##### Data for this task #####
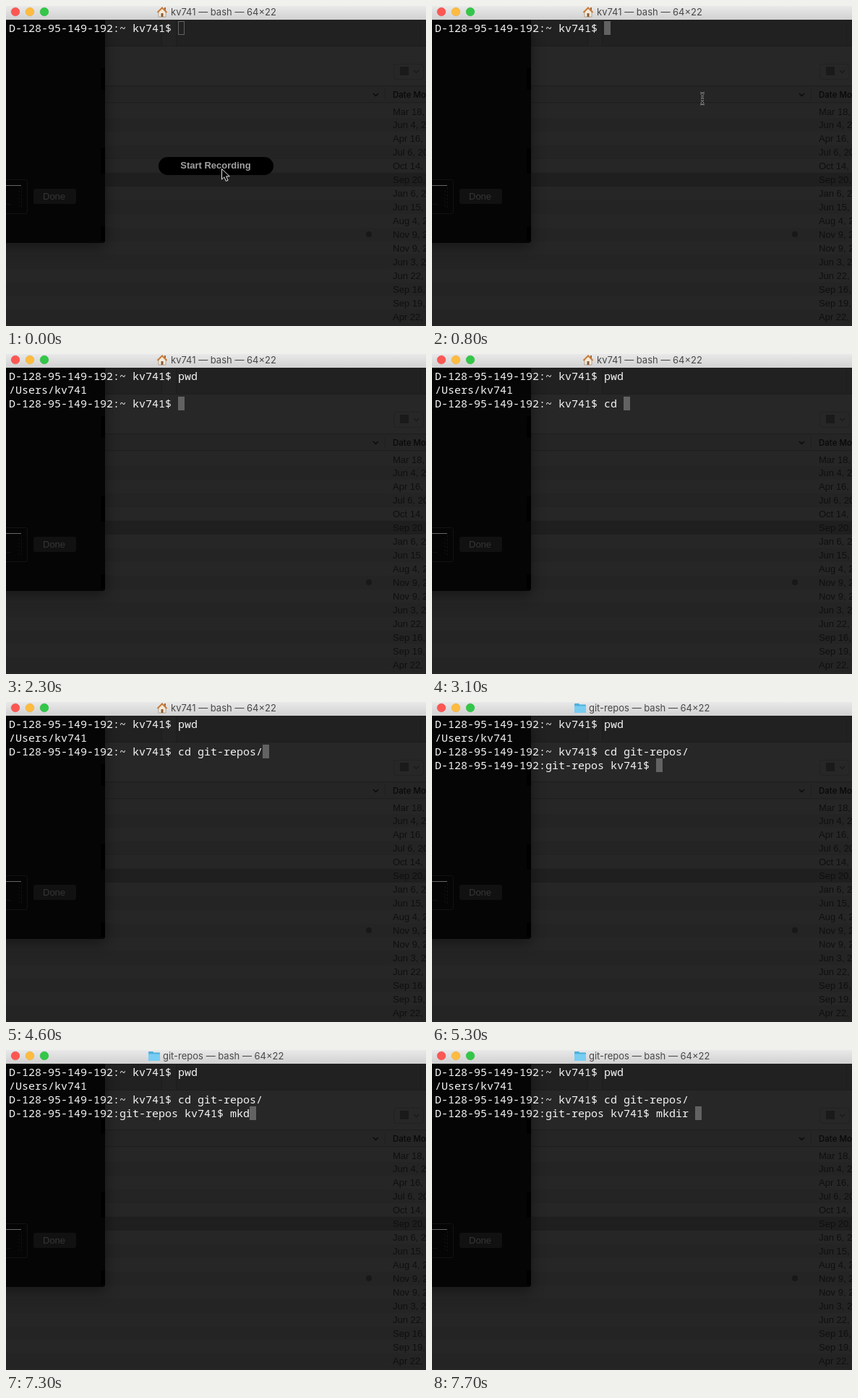
Recreate the animation shown at these times as an HTML page. Size 581 px wide and 443 px high, loop 8 s.

```html
<!DOCTYPE html>
<html lang="en">
<head>
<meta charset="utf-8">
<title>Terminal session</title>
<style>
html, body { margin: 0; width: 100%; height: 100%; overflow: hidden; background: #252525; }
#stage { position: absolute; left: 0; top: 0; width: 581px; height: 443px; overflow: hidden; }
svg { position: absolute; left: 0; top: 0; font-family: "Liberation Sans", sans-serif; }
.ui { font-family: Inter, sans-serif; }
#term {
  position: absolute; left: 4px; top: 21px; margin: 0;
  font: 300 15px/19px "Noto Sans Mono", monospace; color: #f4f4f4; white-space: pre;
}
#cursor { position: absolute; width: 9px; height: 19px; box-sizing: border-box; background: #626262; }
#cursor.hollow { background: none; border: 1px solid #626262; }
</style>
</head>
<body>
<div id="stage">
  <svg width="581" height="443">
    <defs>
      <linearGradient id="bar" x2="0" y2="1">
        <stop stop-color="#e9e9e9"/><stop offset="1" stop-color="#d1d1d1"/>
      </linearGradient>
      <filter id="soft" x="-40%" y="-40%" width="180%" height="180%">
        <feGaussianBlur stdDeviation="10"/>
      </filter>
    </defs>

    <!-- file window seen through the terminal -->
    <rect width="581" height="443" fill="#252525"/>
    <rect y="19" width="581" height="36" fill="#212121"/>
    <rect x="215" y="19" width="21" height="36" fill="#232323"/>
    <path d="M215.5 20V55M235.5 20V55M573.5 20V55M0 55.5H581" stroke="#1d1d1d"/>
    <rect y="56" width="581" height="54" fill="#272727"/>
    <path d="M0 110.5H581M0 133.5H581M524.5 115V129" stroke="#1e1e1e"/>
    <rect x="536.5" y="80.5" width="41" height="21" rx="4" fill="#272727" stroke="#212121"/>
    <rect x="545" y="84" width="12" height="12" fill="#1a1a1a"/>
    <path d="M564 89l3.5 3.5 3.5-3.5" fill="none" stroke="#1a1a1a" stroke-width="1.5"/>
    <path d="M508 121l3.5 3.5 3.5-3.5" fill="none" stroke="#0a0a0a" stroke-width="1.5"/>
    <text class="ui" x="535" y="126.5" font-size="11.5" font-weight="500" fill="#080808">Date Modified</text>
    <g id="rows" font-size="13"></g>
    <circle cx="502" cy="316" r="4" fill="#181818"/>

    <!-- dark panel on the left -->
    <rect x="-20" y="30" width="157" height="304" fill="#000" opacity=".4" filter="url(#soft)"/>
    <path d="M0 19H137V325Q137 328 134 328H0Z" fill="#050505"/>
    <path d="M134 86v30M134 197v35M134 305v20" stroke="#000" stroke-width="6"/>
    <path d="M0 240.5H27Q29.5 240.5 29.5 243V285Q29.5 287.5 27 287.5H0" fill="none" stroke="#121212"/>
    <path d="M0 248.5H21" stroke="#666"/>
    <path d="M21.5 251V281M18 255V279" stroke="#111" stroke-dasharray="3 2"/>
    <path d="M1 274.5H7" stroke="#121212"/>
    <rect x="38" y="253" width="59" height="21" rx="3" fill="#111"/>
    <text x="51" y="268" font-size="13" fill="#363636">Done</text>

    <!-- title bar -->
    <rect width="581" height="19" fill="url(#bar)"/>
    <g stroke-width=".6">
      <circle cx="13" cy="8" r="5.8" fill="#fc5753" stroke="#e9504c"/>
      <circle cx="33" cy="8" r="5.8" fill="#fdbc40" stroke="#e8a93a"/>
      <circle cx="53" cy="8" r="5.8" fill="#33c748" stroke="#2db53f"/>
    </g>
    <g id="home">
      <path d="M211 8V15H221V8L216 3Z" fill="#f3ead9" stroke="#a08a72" stroke-width=".7"/>
      <path d="M219 2h2v4h-2z" fill="#a9672f"/>
      <path d="M209.5 9L216 2.5 222.5 9" fill="none" stroke="#c67b3c" stroke-width="2"/>
      <path d="M214.5 10h3v5h-3z" fill="#8b5a35"/>
    </g>
    <g id="folder">
      <path d="M197 3Q197 2 198 2H203L204.5 3.5H212Q213 3.5 213 4.5V14Q213 15 212 15H198Q197 15 197 14Z" fill="#4fb1dc"/>
      <path d="M197 5.5H213V14Q213 15 212 15H198Q197 15 197 14Z" fill="#79cdf2"/>
    </g>
    <text id="title" class="ui" y="13" font-size="13" fill="#484848"></text>
  </svg>

  <div id="cursor"></div>
  <pre id="term"></pre>

  <svg width="581" height="443">
    <defs>
      <path id="beamShape" d="M371 120.5Q374 120.5 374 123V133Q374 136 371 136M377 120.5Q374 120.5 374 123M374 133Q374 136 377 136M372 129.5H376"/>
    </defs>
    <g id="record">
      <rect x="211" y="209" width="159" height="25" rx="12.5" fill="#000"/>
      <text x="290" y="225" text-anchor="middle" font-size="13" font-weight="bold" fill="#a2a2a2">Start Recording</text>
    </g>
    <path id="arrow" d="M0 0V14.5L3.4 11.3 5.8 17 8.6 15.8 6.2 10.3H10.8Z" fill="#080808" stroke="#e4e4e4"/>
    <g id="beam" fill="none">
      <use href="#beamShape" stroke="#a0a0a0" stroke-width="2.6"/>
      <use href="#beamShape" stroke="#111"/>
    </g>
  </svg>
</div>

<script>
const LOOP = 8000, CELL = 9, LINE = 19;
const USER = "kv741", HOST = "D-128-95-149-192:";
const $ = id => document.getElementById(id);

const dates = ["Mar 18", "Jun 4", "Apr 16", "Jul 6", "Oct 14", "Sep 20", "Jan 6", "Jun 15",
  "Aug 4", "Nov 9", "Nov 9", "Jun 3", "Jun 22", "Sep 16", "Sep 19", "Apr 22"];
$("rows").innerHTML = dates.map((date, i) => {
  const y = 136 + i * 18.97;
  const fill = i === 5 ? "#1f1f1f" : i % 2 ? "#242424" : "#262626";
  return `<rect y="${y}" width="581" height="19" fill="${fill}"/>
    <text x="535" y="${y + 14.5}" fill="#0f0f0f">${date}, 2014</text>`;
}).join("");

const show = (id, on) => { $(id).style.display = on ? "" : "none"; };
const typed = (text, times, t) => text.slice(0, times.filter(at => at <= t).length);
const prompt = dir => `${HOST}${dir} ${USER}$ `;

function terminalLines(t) {
  const lines = [prompt("~") + typed("pwd", [1500, 1600, 1800], t)];
  if (t >= 1900) {
    const cd = "cd git-repos/";
    // tab completion fills in the rest of the folder name
    const cmd = t >= 4600 ? cd : typed(cd, [2800, 2900, 3000, 4200, 4400, 4500], t);
    lines.push("/Users/" + USER, prompt("~") + cmd);
  }
  if (t >= 5300) {
    const typo = t >= 5900 && t < 6200 ? "n" : "";
    lines.push(prompt("git-repos") + typo + typed("mkdir ", [6400, 6600, 7300, 7400, 7500, 7700], t));
  }
  return lines;
}

function drawTerminal(t) {
  const lines = terminalLines(t), row = lines.length - 1;
  const cursor = $("cursor");
  $("term").textContent = lines.join("\n");
  cursor.style.left = 4 + lines[row].length * CELL + "px";
  cursor.style.top = 21 + row * LINE + "px";
  cursor.className = t < 800 ? "hollow" : "";
}

function drawTitle(t) {
  const inRepos = t >= 5300;
  show("home", !inRepos);
  show("folder", inRepos);
  $("title").setAttribute("x", inRepos ? 217 : 228);
  $("title").textContent = `${inRepos ? "git-repos" : USER} — bash — 64×22`;
}

function drawPointer(t) {
  const step = Math.min(Math.floor(t / 100), 4) / 4;
  const ease = step * step * (3 - 2 * step);
  $("arrow").setAttribute("transform", `translate(${298.5 + 74 * ease} ${225.5 - 103 * ease})`);
  $("record").style.opacity = 1 - step;
  show("arrow", t < 400);
  show("beam", t >= 400 && t < 1500);
}

const start = performance.now();
function run() {
  const t = (performance.now() - start) % LOOP;
  drawTerminal(t);
  drawTitle(t);
  drawPointer(t);
  requestAnimationFrame(run);
}
run();
</script>
</body>
</html>
```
#####
**Brief:** Using the records above, copy each line that contains "function".

**Exercise solution:**
function terminalLines(t) {
function drawTerminal(t) {
function drawTitle(t) {
function drawPointer(t) {
function run() {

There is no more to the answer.